▶ [About this task]: An exact copy of all records is expected, minus the images.

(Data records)

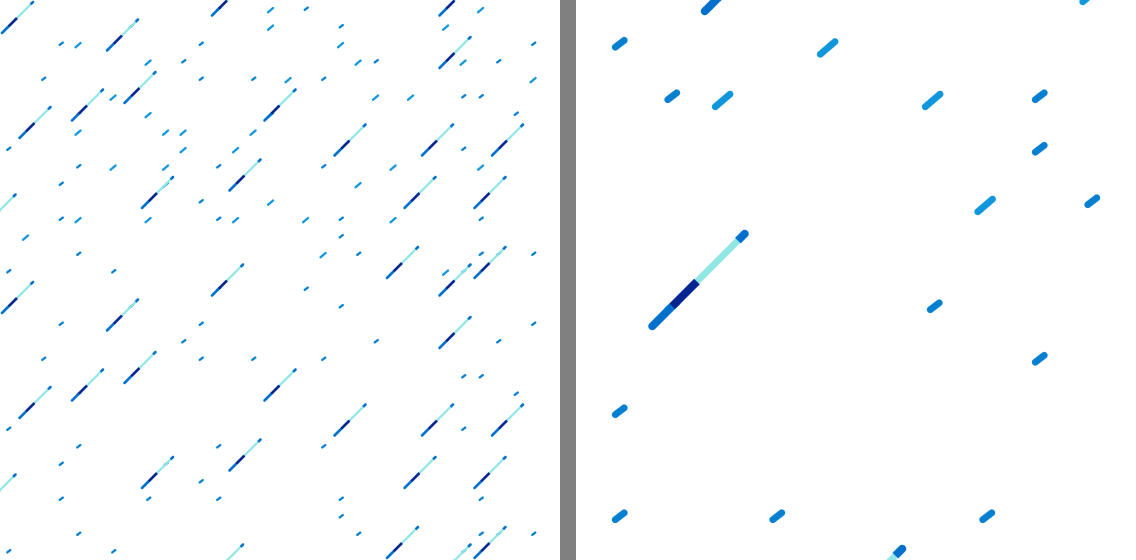
Left: the whole. Right: its middle third, enlarged.
A WebGL 1 fragment shader for this pattern:

```glsl
precision highp float;
// Sparse diagonal streaks and small dashes scattered over a white cell grid.
// Streaks sit on jittered block corners, dashes on hashed cell centres; the
// layout repeats twice vertically, with extra dashes in the upper half only.

uniform vec2 u_resolution;

#define CELLS 32.0          // cells across the canvas
#define TILE_ROWS 16.0      // rows before the layout repeats
#define BLOCK 4.0           // cells per side of a streak block
#define STREAK_FILL 0.72    // share of blocks holding a streak
#define DASH_FILL 0.08      // share of cells holding a small dash
#define EXTRA_FILL 0.063    // share of upper cells holding a longer dash
#define STREAK_RADIUS 0.076 // half width, in cells
#define DASH_RADIUS 0.065
#define NAVY vec3(0.02, 0.15, 0.56)
#define BLUE vec3(0.0, 0.44, 0.80)
#define CYAN vec3(0.57, 0.90, 0.90)
#define SKY vec3(0.06, 0.59, 0.86)

float hash(vec2 p, float seed) {
  return fract(sin(dot(p, vec2(127.1, 311.7)) + seed * 74.7) * 43758.55);
}

// Distance to a segment centred on the origin with half extent h.
float centredSegment(vec2 p, vec2 h) {
  float t = clamp(dot(p, h) / dot(h, h), -1.0, 1.0);
  return length(p - h * t);
}

float coverage(float dist, float radius, float px) {
  return 1.0 - smoothstep(-0.7 * px, 0.7 * px, dist - radius);
}

// Colour bands along a streak: blue tail, navy, cyan, blue tip.
vec3 streakColour(float t, float px) {
  float soft = 0.5 * px;
  vec3 c = mix(BLUE, NAVY, smoothstep(-soft, soft, t + 0.50));
  c = mix(c, CYAN, smoothstep(-soft, soft, t + 0.03));
  return mix(c, BLUE, smoothstep(-soft, soft, t - 0.75));
}

// Lays the streaks of the surrounding blocks over the base colour.
vec3 addStreaks(vec3 base, vec2 p, float px) {
  vec2 home = floor(p / BLOCK);
  for (int j = -1; j <= 1; j++) {
    for (int i = -1; i <= 1; i++) {
      vec2 block = home + vec2(float(i), float(j));
      vec2 id = vec2(block.x, mod(block.y, TILE_ROWS / BLOCK));
      float present = step(hash(id, 1.0), STREAK_FILL);
      vec2 jitter = floor(3.6 * vec2(hash(id, 2.0), hash(id, 3.0)));
      vec2 q = p - block * BLOCK - jitter;
      float t = 0.5 * (q.x + q.y);
      float pale = step(-0.03, t) * step(t, 0.75);
      float radius = STREAK_RADIUS - 0.012 * pale;
      float dist = centredSegment(q, vec2(0.88));
      base = mix(base, streakColour(t, px), present * coverage(dist, radius, px));
    }
  }
  return base;
}

// Lays the dashes of the current cell over the base colour.
vec3 addDashes(vec3 base, vec2 p, float px) {
  vec2 cell = floor(p);
  vec2 q = p - cell - 0.5;
  vec2 id = vec2(cell.x, mod(cell.y, TILE_ROWS));

  float extra = step(hash(id, 5.0), EXTRA_FILL) * step(TILE_ROWS, cell.y);
  float longDist = centredSegment(q + vec2(0.04, 0.08), vec2(0.14, 0.12));
  base = mix(base, SKY, extra * coverage(longDist, DASH_RADIUS, px));

  float small = step(hash(id, 4.0), DASH_FILL) * (1.0 - extra);
  float smallDist = centredSegment(q, vec2(0.085, 0.065));
  return mix(base, BLUE + vec3(0.02, 0.06, 0.02),
             small * coverage(smallDist, DASH_RADIUS, px));
}

void main() {
  float px = CELLS / u_resolution.y;
  vec2 p = gl_FragCoord.xy * px;
  vec3 colour = addDashes(vec3(1.0), p, px);
  colour = addStreaks(colour, p, px);
  gl_FragColor = vec4(colour, 1.0);
}
```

▶ [Output below]:
Left: the whole. Right: its middle third, enlarged.
A WebGL 1 fragment shader for this pattern:

```glsl
precision highp float;
// Sparse diagonal streaks and small dashes scattered over a white cell grid.
// Streaks sit on jittered block corners, dashes on hashed cell centres; the
// layout repeats twice vertically, with extra dashes in the upper half only.

uniform vec2 u_resolution;

#define CELLS 32.0          // cells across the canvas
#define TILE_ROWS 16.0      // rows before the layout repeats
#define BLOCK 4.0           // cells per side of a streak block
#define STREAK_FILL 0.72    // share of blocks holding a streak
#define DASH_FILL 0.08      // share of cells holding a small dash
#define EXTRA_FILL 0.063    // share of upper cells holding a longer dash
#define STREAK_RADIUS 0.076 // half width, in cells
#define DASH_RADIUS 0.065
#define NAVY vec3(0.02, 0.15, 0.56)
#define BLUE vec3(0.0, 0.44, 0.80)
#define CYAN vec3(0.57, 0.90, 0.90)
#define SKY vec3(0.06, 0.59, 0.86)

float hash(vec2 p, float seed) {
  return fract(sin(dot(p, vec2(127.1, 311.7)) + seed * 74.7) * 43758.55);
}

// Distance to a segment centred on the origin with half extent h.
float centredSegment(vec2 p, vec2 h) {
  float t = clamp(dot(p, h) / dot(h, h), -1.0, 1.0);
  return length(p - h * t);
}

float coverage(float dist, float radius, float px) {
  return 1.0 - smoothstep(-0.7 * px, 0.7 * px, dist - radius);
}

// Colour bands along a streak: blue tail, navy, cyan, blue tip.
vec3 streakColour(float t, float px) {
  float soft = 0.5 * px;
  vec3 c = mix(BLUE, NAVY, smoothstep(-soft, soft, t + 0.50));
  c = mix(c, CYAN, smoothstep(-soft, soft, t + 0.03));
  return mix(c, BLUE, smoothstep(-soft, soft, t - 0.75));
}

// Lays the streaks of the surrounding blocks over the base colour.
vec3 addStreaks(vec3 base, vec2 p, float px) {
  vec2 home = floor(p / BLOCK);
  for (int j = -1; j <= 1; j++) {
    for (int i = -1; i <= 1; i++) {
      vec2 block = home + vec2(float(i), float(j));
      vec2 id = vec2(block.x, mod(block.y, TILE_ROWS / BLOCK));
      float present = step(hash(id, 1.0), STREAK_FILL);
      vec2 jitter = floor(3.6 * vec2(hash(id, 2.0), hash(id, 3.0)));
      vec2 q = p - block * BLOCK - jitter;
      float t = 0.5 * (q.x + q.y);
      float pale = step(-0.03, t) * step(t, 0.75);
      float radius = STREAK_RADIUS - 0.012 * pale;
      float dist = centredSegment(q, vec2(0.88));
      base = mix(base, streakColour(t, px), present * coverage(dist, radius, px));
    }
  }
  return base;
}

// Lays the dashes of the current cell over the base colour.
vec3 addDashes(vec3 base, vec2 p, float px) {
  vec2 cell = floor(p);
  vec2 q = p - cell - 0.5;
  vec2 id = vec2(cell.x, mod(cell.y, TILE_ROWS));

  float extra = step(hash(id, 5.0), EXTRA_FILL) * step(TILE_ROWS, cell.y);
  float longDist = centredSegment(q + vec2(0.04, 0.08), vec2(0.14, 0.12));
  base = mix(base, SKY, extra * coverage(longDist, DASH_RADIUS, px));

  float small = step(hash(id, 4.0), DASH_FILL) * (1.0 - extra);
  float smallDist = centredSegment(q, vec2(0.085, 0.065));
  return mix(base, BLUE + vec3(0.02, 0.06, 0.02),
             small * coverage(smallDist, DASH_RADIUS, px));
}

void main() {
  float px = CELLS / u_resolution.y;
  vec2 p = gl_FragCoord.xy * px;
  vec3 colour = addDashes(vec3(1.0), p, px);
  colour = addStreaks(colour, p, px);
  gl_FragColor = vec4(colour, 1.0);
}
```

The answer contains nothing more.